12:05:03AM. Rule checked for readiness to fire. FIRE! Rule state still 5 minute throttle.
12:06:00AM. 3rd IPS alarm received.
12:10:03AM. Rule checked for readiness to fire. FIRE! Rule state advanced to 10 minute throttle.
12:09:00AM. 4th IPS alarm received.
12:12:00AM. 5th IPS alarm received.
12:20:03AM. Rule checked for readiness to fire. FIRE! Rule state reset to “Ready”.

Other Important facts:

• Despite a barrage of conflicting information from Cisco, rules appear to work off events and not sessions. This comes directly from Cisco TAC and jives with observed behavior. I can easily create a single session that fires the same rule twice. Each incident will refer to the same session but will have a time range from a subset of the events contained in the session.

• The timing of the readiness checks described above is somewhat vague, but predictable. It is ABOUT 5 seconds, 5 minutes, and 10 minutes.

• Within a 3 second period, if there are multiple events of the same event type (whether or not they are from different devices) belonging to the same session (same flow/five tuple), only the first event will be considered in the rule.

Collaborative Threat Control: Securing the Whole Network

Cisco released a news article yesterday, revealing the updates to many products in the Security Portfolio.

Read about it here.... or summarised on Mikes Mars Blog here, hopefully MARS 4.3 is just around the corner then!

Cisco® today announced significant new capabilities for enhanced collaboration among several products and services in its security portfolio, simplifying the ability for organizations to control and contain information security threats in a more coordinated, flexible fashion across networks while streamlining management and protecting confidential communications to remote users.

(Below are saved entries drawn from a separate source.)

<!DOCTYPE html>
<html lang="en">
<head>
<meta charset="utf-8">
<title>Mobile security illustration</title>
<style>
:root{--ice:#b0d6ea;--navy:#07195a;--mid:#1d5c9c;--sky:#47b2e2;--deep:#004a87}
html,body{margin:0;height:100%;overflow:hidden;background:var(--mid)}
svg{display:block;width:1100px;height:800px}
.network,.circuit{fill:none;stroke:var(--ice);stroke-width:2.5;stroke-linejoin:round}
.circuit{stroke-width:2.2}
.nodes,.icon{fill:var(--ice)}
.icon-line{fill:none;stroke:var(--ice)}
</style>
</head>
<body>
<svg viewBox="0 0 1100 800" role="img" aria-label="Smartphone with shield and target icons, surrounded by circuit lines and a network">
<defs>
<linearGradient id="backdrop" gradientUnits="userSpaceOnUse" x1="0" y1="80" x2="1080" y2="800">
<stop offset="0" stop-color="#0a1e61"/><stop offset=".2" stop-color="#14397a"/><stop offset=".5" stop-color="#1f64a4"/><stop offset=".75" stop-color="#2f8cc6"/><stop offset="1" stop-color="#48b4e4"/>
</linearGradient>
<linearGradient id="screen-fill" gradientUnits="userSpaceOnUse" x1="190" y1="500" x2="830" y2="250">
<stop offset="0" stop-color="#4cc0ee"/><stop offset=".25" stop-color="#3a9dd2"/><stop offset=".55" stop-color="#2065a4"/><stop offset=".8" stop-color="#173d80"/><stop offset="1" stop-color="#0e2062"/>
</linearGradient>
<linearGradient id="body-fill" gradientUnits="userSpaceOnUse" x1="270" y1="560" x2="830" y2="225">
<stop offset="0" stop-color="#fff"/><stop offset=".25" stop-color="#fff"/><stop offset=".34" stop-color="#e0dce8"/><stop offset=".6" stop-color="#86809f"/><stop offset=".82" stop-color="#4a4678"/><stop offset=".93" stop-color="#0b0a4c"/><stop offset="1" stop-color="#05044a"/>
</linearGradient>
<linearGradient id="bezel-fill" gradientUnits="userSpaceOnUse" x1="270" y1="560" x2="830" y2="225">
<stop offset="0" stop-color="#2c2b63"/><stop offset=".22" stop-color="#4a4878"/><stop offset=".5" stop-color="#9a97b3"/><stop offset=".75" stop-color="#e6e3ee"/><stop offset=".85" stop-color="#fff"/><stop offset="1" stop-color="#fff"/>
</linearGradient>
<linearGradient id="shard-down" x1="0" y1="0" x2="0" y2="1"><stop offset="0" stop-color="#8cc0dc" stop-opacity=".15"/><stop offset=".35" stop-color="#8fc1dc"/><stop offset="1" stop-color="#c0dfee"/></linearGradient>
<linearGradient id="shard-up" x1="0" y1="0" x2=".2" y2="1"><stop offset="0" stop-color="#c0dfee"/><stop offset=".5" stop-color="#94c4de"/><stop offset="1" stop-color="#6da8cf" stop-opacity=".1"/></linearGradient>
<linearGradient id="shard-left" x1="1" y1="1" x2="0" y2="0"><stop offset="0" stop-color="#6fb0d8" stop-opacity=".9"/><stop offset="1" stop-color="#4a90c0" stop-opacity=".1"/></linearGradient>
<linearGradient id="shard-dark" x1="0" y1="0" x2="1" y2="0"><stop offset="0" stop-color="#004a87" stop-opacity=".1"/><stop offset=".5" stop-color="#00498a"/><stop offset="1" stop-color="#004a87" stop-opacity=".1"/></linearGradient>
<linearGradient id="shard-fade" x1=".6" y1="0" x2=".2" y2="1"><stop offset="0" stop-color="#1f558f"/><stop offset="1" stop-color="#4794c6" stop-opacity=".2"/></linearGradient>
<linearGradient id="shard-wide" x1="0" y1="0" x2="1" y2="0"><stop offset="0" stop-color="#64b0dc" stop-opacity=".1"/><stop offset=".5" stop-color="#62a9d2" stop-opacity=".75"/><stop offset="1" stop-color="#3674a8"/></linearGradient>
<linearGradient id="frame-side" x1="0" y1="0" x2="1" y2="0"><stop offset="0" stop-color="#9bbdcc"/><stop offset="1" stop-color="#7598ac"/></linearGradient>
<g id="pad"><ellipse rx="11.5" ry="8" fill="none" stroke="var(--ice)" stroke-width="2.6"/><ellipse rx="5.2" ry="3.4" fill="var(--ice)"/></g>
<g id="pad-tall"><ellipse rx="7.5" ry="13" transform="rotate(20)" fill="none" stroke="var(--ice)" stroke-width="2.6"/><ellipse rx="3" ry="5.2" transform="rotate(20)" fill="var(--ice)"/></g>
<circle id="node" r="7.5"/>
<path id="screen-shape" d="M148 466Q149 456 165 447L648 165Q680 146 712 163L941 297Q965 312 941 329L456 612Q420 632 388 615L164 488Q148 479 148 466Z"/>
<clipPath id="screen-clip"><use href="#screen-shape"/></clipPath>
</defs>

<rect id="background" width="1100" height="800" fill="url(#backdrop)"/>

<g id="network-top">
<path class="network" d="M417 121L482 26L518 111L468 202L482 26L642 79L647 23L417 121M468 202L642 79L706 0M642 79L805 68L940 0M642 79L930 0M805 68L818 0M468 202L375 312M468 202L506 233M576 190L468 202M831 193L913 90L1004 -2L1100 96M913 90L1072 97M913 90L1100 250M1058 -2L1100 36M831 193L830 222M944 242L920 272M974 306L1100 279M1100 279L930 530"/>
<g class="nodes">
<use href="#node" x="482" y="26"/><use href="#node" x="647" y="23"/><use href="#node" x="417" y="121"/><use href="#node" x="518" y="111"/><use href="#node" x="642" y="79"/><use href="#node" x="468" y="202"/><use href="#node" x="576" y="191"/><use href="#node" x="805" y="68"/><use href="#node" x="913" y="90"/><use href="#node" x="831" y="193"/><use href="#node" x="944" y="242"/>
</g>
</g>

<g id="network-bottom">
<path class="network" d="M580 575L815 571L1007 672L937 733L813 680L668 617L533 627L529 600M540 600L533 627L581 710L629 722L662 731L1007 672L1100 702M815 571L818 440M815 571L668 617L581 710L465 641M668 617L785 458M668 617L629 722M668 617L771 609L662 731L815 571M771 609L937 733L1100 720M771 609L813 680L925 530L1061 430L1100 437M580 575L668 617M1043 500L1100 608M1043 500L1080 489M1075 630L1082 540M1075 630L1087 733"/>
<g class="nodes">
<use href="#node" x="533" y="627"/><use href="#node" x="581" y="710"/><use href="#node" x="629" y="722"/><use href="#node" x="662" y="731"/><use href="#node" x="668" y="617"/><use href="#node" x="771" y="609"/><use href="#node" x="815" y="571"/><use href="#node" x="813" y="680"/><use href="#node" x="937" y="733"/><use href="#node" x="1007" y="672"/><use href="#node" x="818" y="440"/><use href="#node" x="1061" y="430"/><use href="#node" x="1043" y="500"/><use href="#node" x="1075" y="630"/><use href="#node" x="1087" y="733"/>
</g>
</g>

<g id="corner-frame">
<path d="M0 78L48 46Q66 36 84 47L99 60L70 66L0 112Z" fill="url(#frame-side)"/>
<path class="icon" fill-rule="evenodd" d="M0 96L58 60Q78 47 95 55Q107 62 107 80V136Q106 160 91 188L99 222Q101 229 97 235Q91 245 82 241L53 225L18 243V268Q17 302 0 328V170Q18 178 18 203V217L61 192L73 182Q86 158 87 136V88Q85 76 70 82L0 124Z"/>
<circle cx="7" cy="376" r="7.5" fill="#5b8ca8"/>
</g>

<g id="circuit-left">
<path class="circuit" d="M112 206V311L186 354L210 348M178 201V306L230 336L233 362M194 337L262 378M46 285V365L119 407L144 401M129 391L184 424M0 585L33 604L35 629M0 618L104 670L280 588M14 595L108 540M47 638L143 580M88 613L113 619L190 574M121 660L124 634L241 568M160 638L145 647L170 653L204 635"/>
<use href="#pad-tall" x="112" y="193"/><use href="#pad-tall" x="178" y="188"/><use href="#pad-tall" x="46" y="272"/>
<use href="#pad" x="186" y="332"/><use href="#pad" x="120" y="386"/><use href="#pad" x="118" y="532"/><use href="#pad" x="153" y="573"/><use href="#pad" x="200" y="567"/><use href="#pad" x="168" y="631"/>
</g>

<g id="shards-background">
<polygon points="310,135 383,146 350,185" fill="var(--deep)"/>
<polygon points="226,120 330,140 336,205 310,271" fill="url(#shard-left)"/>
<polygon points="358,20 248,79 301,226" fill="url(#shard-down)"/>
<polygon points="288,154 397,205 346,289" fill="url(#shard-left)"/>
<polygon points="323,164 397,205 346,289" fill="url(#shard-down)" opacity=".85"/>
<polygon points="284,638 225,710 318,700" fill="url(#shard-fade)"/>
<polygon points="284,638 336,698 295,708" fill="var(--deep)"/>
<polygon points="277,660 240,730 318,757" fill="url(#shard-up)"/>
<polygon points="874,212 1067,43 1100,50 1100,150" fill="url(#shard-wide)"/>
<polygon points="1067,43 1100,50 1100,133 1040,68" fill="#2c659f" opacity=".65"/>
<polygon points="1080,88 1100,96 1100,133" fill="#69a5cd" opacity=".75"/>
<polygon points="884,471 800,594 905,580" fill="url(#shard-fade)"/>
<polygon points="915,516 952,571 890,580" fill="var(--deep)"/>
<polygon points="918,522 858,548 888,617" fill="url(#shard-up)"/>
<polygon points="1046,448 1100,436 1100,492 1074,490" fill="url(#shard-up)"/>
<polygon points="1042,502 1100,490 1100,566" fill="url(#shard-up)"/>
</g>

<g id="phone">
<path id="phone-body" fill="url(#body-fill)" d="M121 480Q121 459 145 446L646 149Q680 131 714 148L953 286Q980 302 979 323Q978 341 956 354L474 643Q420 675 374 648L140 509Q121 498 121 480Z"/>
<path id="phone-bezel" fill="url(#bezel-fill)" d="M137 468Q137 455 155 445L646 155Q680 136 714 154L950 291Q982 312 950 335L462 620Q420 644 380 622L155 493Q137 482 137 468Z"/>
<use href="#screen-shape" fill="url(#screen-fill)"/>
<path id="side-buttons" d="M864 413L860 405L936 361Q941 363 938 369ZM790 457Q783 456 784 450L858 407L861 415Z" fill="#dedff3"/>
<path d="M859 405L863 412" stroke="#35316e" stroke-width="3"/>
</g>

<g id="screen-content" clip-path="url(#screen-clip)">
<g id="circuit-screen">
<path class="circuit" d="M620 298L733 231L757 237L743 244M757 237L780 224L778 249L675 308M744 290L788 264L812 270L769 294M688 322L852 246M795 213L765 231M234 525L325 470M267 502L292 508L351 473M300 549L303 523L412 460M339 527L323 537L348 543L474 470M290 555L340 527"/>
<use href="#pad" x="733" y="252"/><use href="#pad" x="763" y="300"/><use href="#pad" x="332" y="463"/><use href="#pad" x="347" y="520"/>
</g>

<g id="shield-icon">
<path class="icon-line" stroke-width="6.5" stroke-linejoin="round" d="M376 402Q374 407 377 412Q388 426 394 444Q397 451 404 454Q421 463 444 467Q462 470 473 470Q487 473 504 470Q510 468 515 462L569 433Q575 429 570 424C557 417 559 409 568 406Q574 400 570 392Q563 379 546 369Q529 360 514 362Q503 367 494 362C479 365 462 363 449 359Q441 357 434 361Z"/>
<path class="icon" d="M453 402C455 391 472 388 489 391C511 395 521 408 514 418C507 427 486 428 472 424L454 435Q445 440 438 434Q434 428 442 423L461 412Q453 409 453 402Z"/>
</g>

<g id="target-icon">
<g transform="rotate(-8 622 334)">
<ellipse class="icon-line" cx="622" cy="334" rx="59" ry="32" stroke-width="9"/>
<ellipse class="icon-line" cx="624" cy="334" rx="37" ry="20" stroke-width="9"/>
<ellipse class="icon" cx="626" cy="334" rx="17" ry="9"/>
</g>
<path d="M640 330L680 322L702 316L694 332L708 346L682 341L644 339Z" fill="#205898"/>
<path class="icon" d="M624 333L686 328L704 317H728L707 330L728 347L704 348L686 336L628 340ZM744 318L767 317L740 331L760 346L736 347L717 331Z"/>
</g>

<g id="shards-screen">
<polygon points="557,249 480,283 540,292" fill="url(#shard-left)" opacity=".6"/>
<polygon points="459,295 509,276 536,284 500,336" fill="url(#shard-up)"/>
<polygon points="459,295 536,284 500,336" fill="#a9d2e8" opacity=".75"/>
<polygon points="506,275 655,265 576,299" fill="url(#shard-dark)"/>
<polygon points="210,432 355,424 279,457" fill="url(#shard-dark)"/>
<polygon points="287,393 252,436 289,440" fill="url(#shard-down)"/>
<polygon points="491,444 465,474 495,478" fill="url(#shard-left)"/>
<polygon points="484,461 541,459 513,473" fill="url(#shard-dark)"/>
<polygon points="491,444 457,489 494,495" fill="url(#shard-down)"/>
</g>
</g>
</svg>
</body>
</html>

The collective enhancements involve Cisco's Intrusion Prevention System (IPS), Cisco Security Agent (CSA), Cisco Security Mitigation Analysis and Response System (CS-MARS), Cisco Security Manager (CSM) and Cisco's Secure Sockets Layer virtual private network (SSL VPN). Together, the enhancements mark the latest evolution of Cisco's Self-Defending Network - a comprehensive framework incorporating various endpoint and network security products into an integrated, collaborative and adaptive security solution for organizations of all sizes.

Cisco's enhanced security portfolio includes Cisco IPS 6.0, CSA 5.2, CS-MARS 4.3, and CSM 3.1 - four products that combine to coordinate visibility, network-wide protection, simplified policy management and dynamic threat mitigation in order to maintain business continuity. These releases strengthen Cisco's approach to coordinated defense by extending beyond the typical standalone nature of these product classes and establishing a vital relationship between the network and its endpoints. This helps ensure that all potential entry points can be protected in a coordinated fashion.

Monday, February 05, 2007

Guest Articles and User Group

I`m always on the lookout for Cisco Partners who have MARS experience, to share information here on the blog.

I`ve already been let down by a couple of US based resellers, but i`m sure there must be some MARS experts out there somewhere!

If you are interested in writing an article, please get in contact.

Also remember, you can post your MARS Questions on the Cisco MARS User Group, join below...

Connection to Remote NFS Archive Fails

What happens when your NFS Archive Server goes down?

Well i must admit, i was surprised earlier today, when changing some configs in the LAB, that i received an email from my MARS box, telling me the NFS Archive was unreachable.

I`m not sure if this is a new feature, or its always been in there, but it looks like MARS will automatically email the Adminstrator email address, every 2 hours if the NFS is unreachable.

Now i will try to confirm this, but i cannot find a MARS rule for this event. (Unless someone can point me to one?)

So it looks like this is backend stuff.